**Supplied material:**
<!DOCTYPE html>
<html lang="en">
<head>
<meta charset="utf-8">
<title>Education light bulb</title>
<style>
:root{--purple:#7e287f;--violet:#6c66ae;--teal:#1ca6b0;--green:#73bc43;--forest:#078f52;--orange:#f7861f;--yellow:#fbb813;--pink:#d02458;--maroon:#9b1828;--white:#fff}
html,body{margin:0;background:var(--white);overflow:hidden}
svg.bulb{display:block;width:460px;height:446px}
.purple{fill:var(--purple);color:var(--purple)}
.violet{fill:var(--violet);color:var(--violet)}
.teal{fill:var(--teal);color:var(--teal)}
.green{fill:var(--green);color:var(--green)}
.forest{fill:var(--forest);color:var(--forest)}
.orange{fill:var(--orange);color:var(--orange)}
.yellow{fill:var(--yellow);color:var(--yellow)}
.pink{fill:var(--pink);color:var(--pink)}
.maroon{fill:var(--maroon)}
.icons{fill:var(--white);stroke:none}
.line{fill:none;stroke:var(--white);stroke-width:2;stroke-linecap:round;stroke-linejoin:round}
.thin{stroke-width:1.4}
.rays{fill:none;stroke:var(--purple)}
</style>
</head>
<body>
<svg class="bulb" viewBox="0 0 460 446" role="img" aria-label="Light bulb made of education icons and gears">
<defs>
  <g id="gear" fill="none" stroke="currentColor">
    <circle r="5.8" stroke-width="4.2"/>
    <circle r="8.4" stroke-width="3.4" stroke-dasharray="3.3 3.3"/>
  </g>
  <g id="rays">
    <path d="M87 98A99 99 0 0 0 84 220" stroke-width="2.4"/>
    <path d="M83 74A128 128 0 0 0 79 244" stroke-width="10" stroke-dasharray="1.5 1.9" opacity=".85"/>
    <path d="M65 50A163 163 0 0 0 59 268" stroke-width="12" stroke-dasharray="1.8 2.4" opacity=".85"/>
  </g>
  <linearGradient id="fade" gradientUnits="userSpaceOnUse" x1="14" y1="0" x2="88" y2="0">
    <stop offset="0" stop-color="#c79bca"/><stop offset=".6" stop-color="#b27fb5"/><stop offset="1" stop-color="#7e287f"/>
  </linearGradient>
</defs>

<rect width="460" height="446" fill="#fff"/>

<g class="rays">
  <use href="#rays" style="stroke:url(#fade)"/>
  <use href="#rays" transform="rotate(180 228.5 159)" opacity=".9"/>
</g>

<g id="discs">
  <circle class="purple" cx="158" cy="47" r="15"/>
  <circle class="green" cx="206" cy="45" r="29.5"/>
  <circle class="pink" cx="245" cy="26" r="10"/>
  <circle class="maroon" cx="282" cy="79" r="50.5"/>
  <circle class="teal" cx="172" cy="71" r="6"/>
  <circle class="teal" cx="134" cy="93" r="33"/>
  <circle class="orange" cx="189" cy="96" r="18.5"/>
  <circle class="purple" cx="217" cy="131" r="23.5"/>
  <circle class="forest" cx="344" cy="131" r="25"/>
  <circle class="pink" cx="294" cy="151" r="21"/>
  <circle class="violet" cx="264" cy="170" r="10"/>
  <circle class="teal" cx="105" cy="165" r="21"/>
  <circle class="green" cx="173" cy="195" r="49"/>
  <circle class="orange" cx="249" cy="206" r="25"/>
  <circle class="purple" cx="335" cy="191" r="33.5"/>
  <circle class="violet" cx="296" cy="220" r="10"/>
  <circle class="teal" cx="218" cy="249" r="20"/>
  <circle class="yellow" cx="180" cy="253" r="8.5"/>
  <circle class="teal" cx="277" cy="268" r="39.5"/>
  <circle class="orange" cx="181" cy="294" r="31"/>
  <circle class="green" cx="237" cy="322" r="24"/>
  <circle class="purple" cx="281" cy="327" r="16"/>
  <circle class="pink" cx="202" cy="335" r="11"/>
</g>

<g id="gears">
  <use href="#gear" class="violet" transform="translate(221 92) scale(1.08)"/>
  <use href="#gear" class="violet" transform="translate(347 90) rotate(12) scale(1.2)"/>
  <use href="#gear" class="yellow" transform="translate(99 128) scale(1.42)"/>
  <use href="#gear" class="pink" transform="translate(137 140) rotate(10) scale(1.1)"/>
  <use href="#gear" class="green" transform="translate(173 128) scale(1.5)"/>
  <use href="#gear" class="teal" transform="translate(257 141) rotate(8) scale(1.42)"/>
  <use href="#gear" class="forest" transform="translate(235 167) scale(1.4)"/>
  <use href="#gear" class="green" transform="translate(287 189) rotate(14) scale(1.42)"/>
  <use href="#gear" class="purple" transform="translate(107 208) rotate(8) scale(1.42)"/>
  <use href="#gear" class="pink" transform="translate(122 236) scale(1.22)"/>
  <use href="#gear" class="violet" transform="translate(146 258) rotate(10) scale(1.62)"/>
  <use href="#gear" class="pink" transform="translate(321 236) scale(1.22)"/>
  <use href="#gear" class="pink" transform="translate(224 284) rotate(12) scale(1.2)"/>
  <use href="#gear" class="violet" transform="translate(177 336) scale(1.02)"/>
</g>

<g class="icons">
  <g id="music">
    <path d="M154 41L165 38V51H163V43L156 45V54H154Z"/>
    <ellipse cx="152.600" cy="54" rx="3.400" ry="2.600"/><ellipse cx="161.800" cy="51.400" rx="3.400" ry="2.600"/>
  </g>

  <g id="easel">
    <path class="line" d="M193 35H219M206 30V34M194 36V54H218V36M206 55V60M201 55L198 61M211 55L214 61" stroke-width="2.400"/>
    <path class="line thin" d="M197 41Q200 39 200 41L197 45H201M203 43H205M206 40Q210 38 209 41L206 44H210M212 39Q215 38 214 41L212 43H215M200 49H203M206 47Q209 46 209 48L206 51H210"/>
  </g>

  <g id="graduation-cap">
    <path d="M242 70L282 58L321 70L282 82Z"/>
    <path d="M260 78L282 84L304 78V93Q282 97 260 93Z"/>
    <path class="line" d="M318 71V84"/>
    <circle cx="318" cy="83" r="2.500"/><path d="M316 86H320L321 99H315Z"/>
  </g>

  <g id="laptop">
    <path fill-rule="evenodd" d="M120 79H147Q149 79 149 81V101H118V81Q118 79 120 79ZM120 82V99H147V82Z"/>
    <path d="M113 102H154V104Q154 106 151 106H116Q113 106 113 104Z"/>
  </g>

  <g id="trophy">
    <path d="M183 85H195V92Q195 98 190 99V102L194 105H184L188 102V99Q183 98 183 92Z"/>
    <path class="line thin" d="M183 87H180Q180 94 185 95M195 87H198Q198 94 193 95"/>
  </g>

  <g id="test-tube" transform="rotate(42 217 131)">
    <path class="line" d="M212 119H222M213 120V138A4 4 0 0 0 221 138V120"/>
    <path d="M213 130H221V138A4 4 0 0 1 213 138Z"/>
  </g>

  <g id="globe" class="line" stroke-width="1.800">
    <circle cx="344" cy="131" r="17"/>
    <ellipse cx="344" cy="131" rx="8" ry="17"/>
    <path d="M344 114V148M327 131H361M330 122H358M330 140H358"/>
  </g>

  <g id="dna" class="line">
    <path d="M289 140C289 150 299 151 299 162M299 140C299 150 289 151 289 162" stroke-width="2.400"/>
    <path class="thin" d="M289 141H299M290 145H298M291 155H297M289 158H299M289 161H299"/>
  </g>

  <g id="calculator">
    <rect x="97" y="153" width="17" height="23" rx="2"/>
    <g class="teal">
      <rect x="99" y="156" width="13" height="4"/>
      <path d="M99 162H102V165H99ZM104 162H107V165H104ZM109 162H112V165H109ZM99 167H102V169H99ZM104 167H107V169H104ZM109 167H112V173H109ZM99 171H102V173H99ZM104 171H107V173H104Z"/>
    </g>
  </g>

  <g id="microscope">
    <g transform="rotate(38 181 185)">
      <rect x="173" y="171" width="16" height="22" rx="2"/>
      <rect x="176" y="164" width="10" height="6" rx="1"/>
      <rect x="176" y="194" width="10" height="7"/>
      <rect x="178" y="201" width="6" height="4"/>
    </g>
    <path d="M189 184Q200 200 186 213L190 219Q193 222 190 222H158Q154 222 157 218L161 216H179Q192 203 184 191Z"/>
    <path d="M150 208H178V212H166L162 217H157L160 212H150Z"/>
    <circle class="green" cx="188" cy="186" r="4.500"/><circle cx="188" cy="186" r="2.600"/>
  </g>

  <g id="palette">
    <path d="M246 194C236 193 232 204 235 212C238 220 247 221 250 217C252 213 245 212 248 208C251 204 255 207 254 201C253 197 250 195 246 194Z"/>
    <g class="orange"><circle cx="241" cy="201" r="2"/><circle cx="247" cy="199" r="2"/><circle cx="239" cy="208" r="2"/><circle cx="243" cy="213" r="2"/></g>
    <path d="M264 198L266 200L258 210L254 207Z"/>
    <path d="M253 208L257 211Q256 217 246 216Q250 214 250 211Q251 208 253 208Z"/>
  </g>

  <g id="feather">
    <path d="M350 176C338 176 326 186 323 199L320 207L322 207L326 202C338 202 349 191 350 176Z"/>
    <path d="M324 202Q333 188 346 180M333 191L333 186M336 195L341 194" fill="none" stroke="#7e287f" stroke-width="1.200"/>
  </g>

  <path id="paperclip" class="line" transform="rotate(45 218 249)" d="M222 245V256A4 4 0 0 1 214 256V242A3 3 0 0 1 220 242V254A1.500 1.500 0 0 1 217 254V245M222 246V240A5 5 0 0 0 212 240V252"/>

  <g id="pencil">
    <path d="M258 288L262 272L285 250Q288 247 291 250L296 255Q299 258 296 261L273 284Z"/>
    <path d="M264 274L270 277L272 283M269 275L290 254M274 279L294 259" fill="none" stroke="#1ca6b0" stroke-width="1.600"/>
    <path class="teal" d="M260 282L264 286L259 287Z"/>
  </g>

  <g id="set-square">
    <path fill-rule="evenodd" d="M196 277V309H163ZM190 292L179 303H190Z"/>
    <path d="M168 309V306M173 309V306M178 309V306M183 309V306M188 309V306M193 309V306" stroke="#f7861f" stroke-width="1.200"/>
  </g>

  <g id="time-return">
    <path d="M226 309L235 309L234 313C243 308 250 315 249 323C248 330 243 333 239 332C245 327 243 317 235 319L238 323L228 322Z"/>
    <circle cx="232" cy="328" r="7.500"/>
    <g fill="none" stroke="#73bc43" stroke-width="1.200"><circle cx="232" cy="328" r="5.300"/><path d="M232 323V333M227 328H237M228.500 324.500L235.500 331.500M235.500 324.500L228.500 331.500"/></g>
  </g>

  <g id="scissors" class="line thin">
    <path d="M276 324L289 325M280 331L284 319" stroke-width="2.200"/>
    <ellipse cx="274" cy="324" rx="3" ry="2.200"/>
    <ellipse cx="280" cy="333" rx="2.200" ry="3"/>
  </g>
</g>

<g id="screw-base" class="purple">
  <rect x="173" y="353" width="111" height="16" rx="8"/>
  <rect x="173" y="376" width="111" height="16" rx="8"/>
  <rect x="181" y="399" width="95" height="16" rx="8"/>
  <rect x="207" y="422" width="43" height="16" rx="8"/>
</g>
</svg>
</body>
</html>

**Task description:** Show every line of the listing containing the string "style" by copying it.

**Exercise output:**
<style>
</style>
  <use href="#rays" style="stroke:url(#fade)"/>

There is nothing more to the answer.